(WHAT THE EXERCISE ASKS) Once the data has been read, restate all of it exactly.

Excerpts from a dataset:
+++++
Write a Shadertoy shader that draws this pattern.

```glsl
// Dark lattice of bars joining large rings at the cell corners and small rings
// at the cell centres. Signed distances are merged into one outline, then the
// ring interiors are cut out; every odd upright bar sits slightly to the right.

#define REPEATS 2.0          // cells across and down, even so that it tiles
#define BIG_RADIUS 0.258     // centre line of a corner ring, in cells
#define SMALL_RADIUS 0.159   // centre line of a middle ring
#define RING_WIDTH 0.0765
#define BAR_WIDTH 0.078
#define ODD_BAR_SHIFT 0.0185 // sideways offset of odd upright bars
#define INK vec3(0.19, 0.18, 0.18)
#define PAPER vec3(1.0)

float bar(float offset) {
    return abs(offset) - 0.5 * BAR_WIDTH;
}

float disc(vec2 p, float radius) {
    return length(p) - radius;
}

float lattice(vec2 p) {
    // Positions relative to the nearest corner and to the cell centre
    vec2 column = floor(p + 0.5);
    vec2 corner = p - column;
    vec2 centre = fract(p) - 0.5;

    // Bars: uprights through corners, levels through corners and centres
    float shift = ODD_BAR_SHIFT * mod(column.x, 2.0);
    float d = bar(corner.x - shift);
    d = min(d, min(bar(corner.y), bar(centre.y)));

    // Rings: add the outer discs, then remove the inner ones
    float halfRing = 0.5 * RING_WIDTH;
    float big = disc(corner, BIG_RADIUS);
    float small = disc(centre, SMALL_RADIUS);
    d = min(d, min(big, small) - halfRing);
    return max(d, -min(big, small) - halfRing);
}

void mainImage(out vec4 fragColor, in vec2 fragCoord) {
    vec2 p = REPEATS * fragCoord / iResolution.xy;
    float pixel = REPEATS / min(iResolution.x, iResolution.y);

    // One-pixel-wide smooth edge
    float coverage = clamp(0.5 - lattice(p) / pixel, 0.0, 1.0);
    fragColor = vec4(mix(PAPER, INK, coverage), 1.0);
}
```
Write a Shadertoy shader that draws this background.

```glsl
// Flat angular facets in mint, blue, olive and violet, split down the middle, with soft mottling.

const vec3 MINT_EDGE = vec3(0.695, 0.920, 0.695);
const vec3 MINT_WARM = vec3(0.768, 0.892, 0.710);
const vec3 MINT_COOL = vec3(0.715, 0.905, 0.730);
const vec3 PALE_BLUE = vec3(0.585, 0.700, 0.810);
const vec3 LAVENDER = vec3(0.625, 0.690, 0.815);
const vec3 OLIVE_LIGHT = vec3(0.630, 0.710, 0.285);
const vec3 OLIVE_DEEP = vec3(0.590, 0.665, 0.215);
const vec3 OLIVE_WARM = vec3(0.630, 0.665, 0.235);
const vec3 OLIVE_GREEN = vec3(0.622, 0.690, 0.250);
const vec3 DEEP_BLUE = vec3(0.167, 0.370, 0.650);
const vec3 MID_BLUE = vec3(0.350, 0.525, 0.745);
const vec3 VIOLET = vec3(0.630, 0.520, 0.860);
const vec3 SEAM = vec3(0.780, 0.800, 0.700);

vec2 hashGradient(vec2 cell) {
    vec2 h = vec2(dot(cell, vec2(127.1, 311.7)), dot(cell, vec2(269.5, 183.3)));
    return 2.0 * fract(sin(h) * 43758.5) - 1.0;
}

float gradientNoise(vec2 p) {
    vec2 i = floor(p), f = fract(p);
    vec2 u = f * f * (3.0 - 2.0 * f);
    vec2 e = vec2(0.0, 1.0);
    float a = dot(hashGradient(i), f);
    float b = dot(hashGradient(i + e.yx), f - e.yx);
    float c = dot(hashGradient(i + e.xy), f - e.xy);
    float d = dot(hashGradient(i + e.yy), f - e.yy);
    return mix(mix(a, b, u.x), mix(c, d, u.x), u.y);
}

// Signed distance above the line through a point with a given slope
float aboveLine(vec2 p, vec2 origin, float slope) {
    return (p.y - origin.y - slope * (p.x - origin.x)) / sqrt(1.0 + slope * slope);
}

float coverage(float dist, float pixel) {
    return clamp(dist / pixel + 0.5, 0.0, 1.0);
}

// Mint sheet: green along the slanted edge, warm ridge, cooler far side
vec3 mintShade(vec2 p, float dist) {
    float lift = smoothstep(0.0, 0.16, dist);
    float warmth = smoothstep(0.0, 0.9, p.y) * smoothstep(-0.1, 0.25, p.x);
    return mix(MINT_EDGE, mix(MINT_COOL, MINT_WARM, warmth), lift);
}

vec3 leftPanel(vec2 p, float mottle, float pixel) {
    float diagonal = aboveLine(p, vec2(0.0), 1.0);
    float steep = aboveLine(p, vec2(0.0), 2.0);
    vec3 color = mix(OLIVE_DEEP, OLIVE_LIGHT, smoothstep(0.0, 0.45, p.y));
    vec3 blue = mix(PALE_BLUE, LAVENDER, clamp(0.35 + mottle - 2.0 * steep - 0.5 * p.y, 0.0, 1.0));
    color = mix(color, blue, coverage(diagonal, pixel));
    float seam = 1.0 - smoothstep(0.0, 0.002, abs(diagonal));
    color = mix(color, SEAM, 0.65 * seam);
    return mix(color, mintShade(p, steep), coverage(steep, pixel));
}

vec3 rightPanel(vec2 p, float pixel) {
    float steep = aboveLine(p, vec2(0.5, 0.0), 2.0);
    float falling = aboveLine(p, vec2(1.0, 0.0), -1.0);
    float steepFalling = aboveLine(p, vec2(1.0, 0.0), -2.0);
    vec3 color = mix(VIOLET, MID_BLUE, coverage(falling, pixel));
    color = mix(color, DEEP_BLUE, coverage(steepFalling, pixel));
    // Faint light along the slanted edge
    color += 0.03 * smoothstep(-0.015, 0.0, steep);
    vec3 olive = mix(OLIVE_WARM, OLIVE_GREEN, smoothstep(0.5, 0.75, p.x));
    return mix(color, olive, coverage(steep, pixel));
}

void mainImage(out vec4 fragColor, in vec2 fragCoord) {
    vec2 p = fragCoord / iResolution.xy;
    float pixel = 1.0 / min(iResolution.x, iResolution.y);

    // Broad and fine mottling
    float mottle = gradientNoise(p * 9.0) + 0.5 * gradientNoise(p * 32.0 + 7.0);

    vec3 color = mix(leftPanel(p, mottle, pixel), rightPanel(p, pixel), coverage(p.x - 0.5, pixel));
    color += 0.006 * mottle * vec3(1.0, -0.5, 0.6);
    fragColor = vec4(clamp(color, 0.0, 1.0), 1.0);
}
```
+++++
(EXERCISE OUTPUT)
Write a Shadertoy shader that draws this pattern.

```glsl
// Dark lattice of bars joining large rings at the cell corners and small rings
// at the cell centres. Signed distances are merged into one outline, then the
// ring interiors are cut out; every odd upright bar sits slightly to the right.

#define REPEATS 2.0          // cells across and down, even so that it tiles
#define BIG_RADIUS 0.258     // centre line of a corner ring, in cells
#define SMALL_RADIUS 0.159   // centre line of a middle ring
#define RING_WIDTH 0.0765
#define BAR_WIDTH 0.078
#define ODD_BAR_SHIFT 0.0185 // sideways offset of odd upright bars
#define INK vec3(0.19, 0.18, 0.18)
#define PAPER vec3(1.0)

float bar(float offset) {
    return abs(offset) - 0.5 * BAR_WIDTH;
}

float disc(vec2 p, float radius) {
    return length(p) - radius;
}

float lattice(vec2 p) {
    // Positions relative to the nearest corner and to the cell centre
    vec2 column = floor(p + 0.5);
    vec2 corner = p - column;
    vec2 centre = fract(p) - 0.5;

    // Bars: uprights through corners, levels through corners and centres
    float shift = ODD_BAR_SHIFT * mod(column.x, 2.0);
    float d = bar(corner.x - shift);
    d = min(d, min(bar(corner.y), bar(centre.y)));

    // Rings: add the outer discs, then remove the inner ones
    float halfRing = 0.5 * RING_WIDTH;
    float big = disc(corner, BIG_RADIUS);
    float small = disc(centre, SMALL_RADIUS);
    d = min(d, min(big, small) - halfRing);
    return max(d, -min(big, small) - halfRing);
}

void mainImage(out vec4 fragColor, in vec2 fragCoord) {
    vec2 p = REPEATS * fragCoord / iResolution.xy;
    float pixel = REPEATS / min(iResolution.x, iResolution.y);

    // One-pixel-wide smooth edge
    float coverage = clamp(0.5 - lattice(p) / pixel, 0.0, 1.0);
    fragColor = vec4(mix(PAPER, INK, coverage), 1.0);
}
```
Write a Shadertoy shader that draws this background.

```glsl
// Flat angular facets in mint, blue, olive and violet, split down the middle, with soft mottling.

const vec3 MINT_EDGE = vec3(0.695, 0.920, 0.695);
const vec3 MINT_WARM = vec3(0.768, 0.892, 0.710);
const vec3 MINT_COOL = vec3(0.715, 0.905, 0.730);
const vec3 PALE_BLUE = vec3(0.585, 0.700, 0.810);
const vec3 LAVENDER = vec3(0.625, 0.690, 0.815);
const vec3 OLIVE_LIGHT = vec3(0.630, 0.710, 0.285);
const vec3 OLIVE_DEEP = vec3(0.590, 0.665, 0.215);
const vec3 OLIVE_WARM = vec3(0.630, 0.665, 0.235);
const vec3 OLIVE_GREEN = vec3(0.622, 0.690, 0.250);
const vec3 DEEP_BLUE = vec3(0.167, 0.370, 0.650);
const vec3 MID_BLUE = vec3(0.350, 0.525, 0.745);
const vec3 VIOLET = vec3(0.630, 0.520, 0.860);
const vec3 SEAM = vec3(0.780, 0.800, 0.700);

vec2 hashGradient(vec2 cell) {
    vec2 h = vec2(dot(cell, vec2(127.1, 311.7)), dot(cell, vec2(269.5, 183.3)));
    return 2.0 * fract(sin(h) * 43758.5) - 1.0;
}

float gradientNoise(vec2 p) {
    vec2 i = floor(p), f = fract(p);
    vec2 u = f * f * (3.0 - 2.0 * f);
    vec2 e = vec2(0.0, 1.0);
    float a = dot(hashGradient(i), f);
    float b = dot(hashGradient(i + e.yx), f - e.yx);
    float c = dot(hashGradient(i + e.xy), f - e.xy);
    float d = dot(hashGradient(i + e.yy), f - e.yy);
    return mix(mix(a, b, u.x), mix(c, d, u.x), u.y);
}

// Signed distance above the line through a point with a given slope
float aboveLine(vec2 p, vec2 origin, float slope) {
    return (p.y - origin.y - slope * (p.x - origin.x)) / sqrt(1.0 + slope * slope);
}

float coverage(float dist, float pixel) {
    return clamp(dist / pixel + 0.5, 0.0, 1.0);
}

// Mint sheet: green along the slanted edge, warm ridge, cooler far side
vec3 mintShade(vec2 p, float dist) {
    float lift = smoothstep(0.0, 0.16, dist);
    float warmth = smoothstep(0.0, 0.9, p.y) * smoothstep(-0.1, 0.25, p.x);
    return mix(MINT_EDGE, mix(MINT_COOL, MINT_WARM, warmth), lift);
}

vec3 leftPanel(vec2 p, float mottle, float pixel) {
    float diagonal = aboveLine(p, vec2(0.0), 1.0);
    float steep = aboveLine(p, vec2(0.0), 2.0);
    vec3 color = mix(OLIVE_DEEP, OLIVE_LIGHT, smoothstep(0.0, 0.45, p.y));
    vec3 blue = mix(PALE_BLUE, LAVENDER, clamp(0.35 + mottle - 2.0 * steep - 0.5 * p.y, 0.0, 1.0));
    color = mix(color, blue, coverage(diagonal, pixel));
    float seam = 1.0 - smoothstep(0.0, 0.002, abs(diagonal));
    color = mix(color, SEAM, 0.65 * seam);
    return mix(color, mintShade(p, steep), coverage(steep, pixel));
}

vec3 rightPanel(vec2 p, float pixel) {
    float steep = aboveLine(p, vec2(0.5, 0.0), 2.0);
    float falling = aboveLine(p, vec2(1.0, 0.0), -1.0);
    float steepFalling = aboveLine(p, vec2(1.0, 0.0), -2.0);
    vec3 color = mix(VIOLET, MID_BLUE, coverage(falling, pixel));
    color = mix(color, DEEP_BLUE, coverage(steepFalling, pixel));
    // Faint light along the slanted edge
    color += 0.03 * smoothstep(-0.015, 0.0, steep);
    vec3 olive = mix(OLIVE_WARM, OLIVE_GREEN, smoothstep(0.5, 0.75, p.x));
    return mix(color, olive, coverage(steep, pixel));
}

void mainImage(out vec4 fragColor, in vec2 fragCoord) {
    vec2 p = fragCoord / iResolution.xy;
    float pixel = 1.0 / min(iResolution.x, iResolution.y);

    // Broad and fine mottling
    float mottle = gradientNoise(p * 9.0) + 0.5 * gradientNoise(p * 32.0 + 7.0);

    vec3 color = mix(leftPanel(p, mottle, pixel), rightPanel(p, pixel), coverage(p.x - 0.5, pixel));
    color += 0.006 * mottle * vec3(1.0, -0.5, 0.6);
    fragColor = vec4(clamp(color, 0.0, 1.0), 1.0);
}
```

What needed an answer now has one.